1.5 Tb honey or agave syrup, for the truly vegan - thanks for the nudge, joy!
.75 tsp vinegar (I like rice vinegar or cider vinegar)
.5 c margarine (I use Mother's stick margarine, the stuff from Passover which is corn free. Mother's tub margarine might work too, but the consistency is different.)
1 Tb instant potato flakes. No, really.
1.5 cups water
If you have a bread machine, dump the dry ingredients onto the wet ingredients and press a button. Look smug. I'd bake this in an oven, so once it's mixed and risen, turn off the machine and pour into a greased loaf pan. Bake at 400F for about 40 minutes. Or, pour into greased muffin tins and bake at 400F for about 22 minutes (i.e., check after 20 minutes and decide). Watch the bread puff and rise and say things like, 'holy cripes, that's vegan GF?' (There are probably children present when you say this. If not, feel free to improvise.)
If you don't have a bread machine, well, try this: having combined the dry ingredients, ignore them.
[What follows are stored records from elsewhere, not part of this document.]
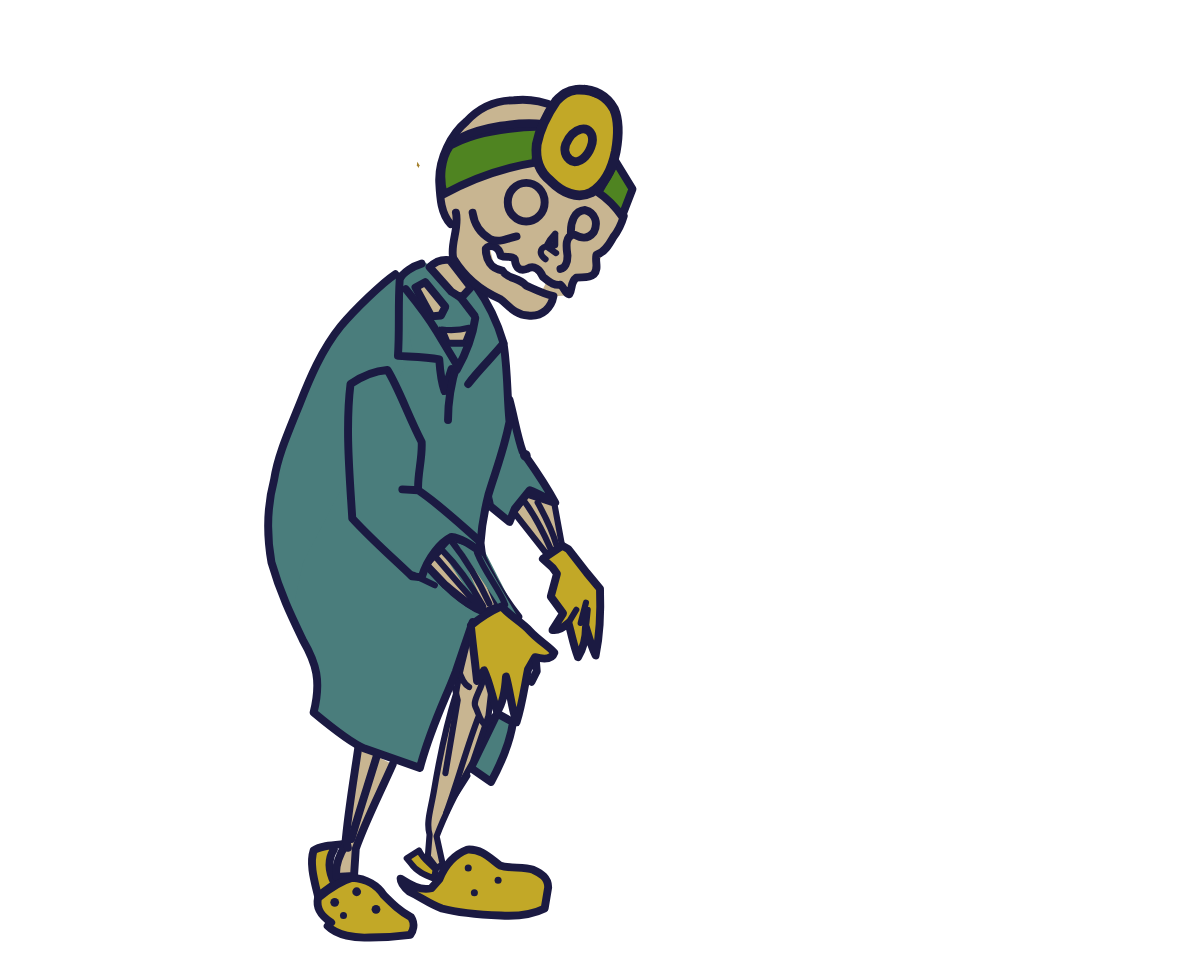
<!DOCTYPE html>
<html lang="en">
<head>
<meta charset="utf-8">
<title>Skeleton doctor</title>
<style>
:root{--paper:#fff;--ink:#1b1a42;--coat:#4a7d7c;--bone:#c8b591;--gold:#c2a827;--band:#4f8421}
html,body{margin:0;width:1200px;height:956px;overflow:hidden;background:var(--paper)}
.artboard{display:block;width:1200px;height:956px}
.figure{stroke:var(--ink);stroke-width:9;stroke-linecap:round;stroke-linejoin:round;fill:none}
.coat{fill:var(--coat)}
.bone{fill:var(--bone)}
.gold{fill:var(--gold)}
.band{fill:var(--band)}
.paper{fill:var(--paper)}
.thin{stroke-width:7}
.bare{stroke:none}
.dot{fill:var(--ink);stroke:none}
</style>
</head>
<body>
<svg class="artboard" viewBox="0 0 1366 1088" role="img" aria-label="Stooped skeleton doctor in a teal coat, gold gloves and clogs">
<path id="speck" fill="#a5812d" d="M475 184L477.500 188L476.500 191L474.500 188Z"/>
<g class="figure">

<g id="far-arm">
<path class="bone thin" d="M585 583L600 563L631 573L640 622L622 630Z"/>
<path class="thin" d="M597 571C610 588 619 607 627 625M612 572C621 588 629 605 634 622"/>
<path class="coat" d="M580 455C586 478 589 497 595 514L599 520C611 537 622 553 632 572C622 567 611 561 603 558L586 579L580 594L558 576L550 540Z"/>
<circle class="dot" cx="598" cy="518" r="6"/>
<path class="gold" d="M618 636L640 621L647 625L668 652L683 670C684 697 683 722 678 746C673 735 670 724 667 714C667 727 664 738 658 748C653 735 651 723 647 709C641 714 636 718 629 717L641 698L627 679L634 653L629 646Z"/>
<path class="thin" d="M667 686L661 709M667 714L669 694M647 709L656 694"/>
</g>

<g id="far-leg">
<path class="coat" d="M566 812L584 822C580 850 567 875 559 890L536 874Z"/>
<path class="bone thin" d="M535 718C529 745 522 766 519 790C507 828 500 864 494 900C490 923 485 936 489 950L487 975L497 988L504 984L497 952C507 925 521 898 538 868L556 815L560 780L545 755Z"/>
<path class="thin" d="M522 762C525 772 528 779 534 782M551 770C548 785 538 797 541 804C545 812 546 820 552 825L566 812M518 784L521 797L507 880M545 815C531 851 521 890 508 925M532 883L518 905"/>
</g>

<g id="far-clog">
<path class="gold thin" d="M463 977L477 968C482 979 491 983 496 990L494 1000C484 996 474 992 468 983Z"/>
<path class="gold" d="M500 1001C506 986 516 973 532 967C548 966 557 976 569 985C582 989 595 986 607 990C616 994 624 999 624 1010L620 1034C604 1042 587 1043 570 1042C545 1041 522 1039 503 1034C489 1029 479 1021 466 1015C460 1010 456 1004 456 1000C467 1007 478 1014 491 1011Z"/>
<circle class="dot" cx="533" cy="988" r="4"/><circle class="dot" cx="567" cy="1002" r="4"/><circle class="dot" cx="540" cy="1016" r="4"/>
</g>

<g id="near-leg">
<path class="gold" d="M388 961C376 962 364 963 357 968C352 983 358 1003 362 1020L381 1006C374 992 373 978 380 967"/>
<path class="bone" d="M408 850C403 885 396 925 393 962C387 972 381 985 383 998L403 997L405 966C416 935 430 908 447 870"/>
<path d="M429 860C420 890 409 923 400 955M394 955L396 965"/>
</g>

<g id="near-clog">
<path class="gold" d="M362 1022C373 1013 387 1003 401 999C417 1000 430 1008 437 1019C447 1029 455 1037 468 1044C473 1052 470 1060 467 1064C452 1066 437 1067 421 1067C404 1068 384 1065 373 1054L377 1050C368 1044 359 1036 362 1022Z"/>
<circle class="dot" cx="381" cy="1027" r="5"/><circle class="dot" cx="406" cy="1015" r="5"/><circle class="dot" cx="428" cy="1035" r="5"/><circle class="dot" cx="391" cy="1042" r="4"/>
</g>

<g id="coat">
<path class="coat bare" d="M450 312L482 298L542 326L574 388L580 480L547 618L590 702L538 708L478 874L405 850L357 810L361 770L332 705L305 605L340 460L385 372Z"/>
<path class="coat bare" d="M450 312C404 350 364 405 340 460C318 513 304 562 305 605C306 641 321 674 332 700L345 640L470 400Z"/>
<path d="M450 312C435 322 404 352 388 371C366 398 352 432 341 460C326 497 316 520 312 546C303 580 304 612 309 640C320 678 333 704 345 729C360 755 366 775 357 811C375 826 400 846 415 852L478 874C490 828 507 796 519 764L538 708"/>
<path d="M542 326C556 345 566 366 573 390C578 420 577 448 580 480C573 515 563 539 556 563C551 583 548 603 547 618L549 634C560 658 571 678 590 702"/>
</g>

<g id="neck-and-collar">
<path class="bone thin" d="M503 374L536 373L529 391L510 391Z"/>
<path class="bare coat" d="M499 368L538 366L536 374L503 375Z"/>
<path class="thin" d="M503 375Q519 377 534 373M510 390L527 390"/>
<path class="bone" d="M489 304Q499 294 512 296L536 327L525 339L514 332Z"/>
<path class="bone" d="M473 327L484 321L507 349L502 359L491 360Z"/>
<path d="M480 300C470 303 458 310 455 318C453 348 455 376 453 405C469 406 485 406 500 409C501 423 502 434 506 445L514 420"/>
<path d="M462 329C475 345 488 362 497 377L520 415C515 431 510 452 510 478M541 362C538 383 530 403 520 421M523 337L540 359"/>
<path d="M573 391C560 407 545 421 533 437"/>
</g>

<g id="near-arm">
<path class="bone" d="M484 642L514 613L543 629L568 690L552 697C533 690 520 676 507 666Z"/>
<path class="bare coat" d="M520 618L545 626L588 700L568 689Z"/>
<path class="bare coat" d="M503 628L517 613L549 685L538 681Z"/>
<path class="thin" d="M486 644C505 667 525 687 550 696M496 634C514 655 533 677 545 690M503 626C522 645 537 667 550 690M514 616C533 640 545 661 557 687M543 629C552 652 568 670 575 688M470 654L495 666"/>
<path class="coat bare" d="M399 437L440 421L481 505L476 558L546 615L545 628L514 611L480 652L400 590Z"/>
<path d="M458 557L476 558C500 574 522 595 546 616L547 628C537 621 525 612 514 611C502 617 487 634 480 657L469 656C446 634 423 614 401 590C398 540 393 486 399 437C412 428 427 422 441 421C454 442 465 474 480 503C481 522 475 540 476 558"/>
<path class="gold" d="M536 712C548 702 560 695 571 690C580 701 594 708 603 718C613 729 627 737 631 743C628 752 617 750 609 748L601 762C597 782 594 804 588 822C582 805 581 788 576 770C575 786 573 800 566 810C560 793 558 778 551 763L543 775C541 755 538 733 536 712Z"/>
<path d="M610 752L611 764L605 776"/>
</g>

<g id="skull">
<path class="bone bare" d="M513 255C498 237 498 214 501 203C502 173 521 140 547 125C575 108 612 112 633 122L702 184L720 215L708 255L686 286L678 312L660 317L648 336L632 337C630 354 618 361 603 360C588 359 581 348 568 341C546 333 526 314 515 294L519 255Z"/>
<path class="paper bare" d="M557 280L570 291L583 293L590 306L603 305L622 321L617 331L591 319L563 304Z"/>
<path d="M513 255C502 243 501 226 500 207C499 180 514 152 531 138C545 123 563 114 585 114C602 112 617 115 631 121"/>
<path d="M519 242C523 260 512 278 516 294C530 317 548 331 569 340C578 346 585 358 601 359C618 361 628 349 630 337C620 335 608 329 599 325C590 315 578 318 572 308C559 306 553 296 553 283C557 277 568 280 570 291C576 294 583 290 586 295C587 305 592 309 600 306C608 301 615 307 618 315C626 321 630 325 638 324C643 328 643 334 648 335C652 329 649 321 656 316C663 315 670 317 676 312C682 306 677 297 679 290C688 287 693 279 698 270C705 261 708 253 710 246"/>
<path d="M538 242C540 256 546 265 558 272C569 277 578 271 588 269"/>
<ellipse cx="599" cy="230" rx="21" ry="22"/>
<path d="M650 267C649 252 654 240 666 239C678 242 681 254 676 264C669 273 661 271 654 267C642 268 645 283 646 291C646 299 643 305 638 306"/>
<path class="thin" d="M632 266C627 271 624 276 622 280C613 283 614 290 621 295M632 266L632 279L623 281L633 288"/>
</g>

<g id="head-mirror">
<path class="band" d="M512 166C538 151 577 145 616 144L609 185C572 191 538 203 505 221C500 202 502 181 512 166Z"/>
<path d="M523 157C549 144 590 138 618 141"/>
<path class="band" d="M701 184L720 215L708 246C701 236 693 227 681 219Z"/>
<path class="gold" stroke-width="11" d="M656 102C675 101 690 108 699 124C705 138 704 155 701 172C697 192 688 210 673 219C657 227 640 219 627 206C613 195 609 181 611 164C615 144 624 128 633 115C640 108 646 103 656 102Z"/>
<path d="M666 101L680 107"/>
<path class="gold" stroke-width="10" d="M661 147C671 145 676 153 674 163C671 175 663 184 654 184C645 182 641 173 644 164C648 155 653 149 661 147Z"/>
</g>
</g>
</svg>
</body>
</html>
Heat the flaxgels briefly in the microwave until they start to gel, then add honey and the margarine (in chunks) and the potato flakes. Beat in your mixer. In a separate bowl, mix vinegar, water.
Add the dry to the wet ingredients, adding the water-vinegar mixure slowly, to keep the stuff from flying everywhere. Mix hard, beating for about 3-5 minutes, to get some aeration into the stuff. Then let it rise somewhere warm for about 40 minutes. Less for the 'fast-acting, good for breadmachines' yeast, closer to 50 minutes for the slower acting yeast.
Spoon into a greased pan or muffin tins and bake at 400F as per above. When it comes out beautifully, ignore your lack of electronic doohickey and look smug regardless.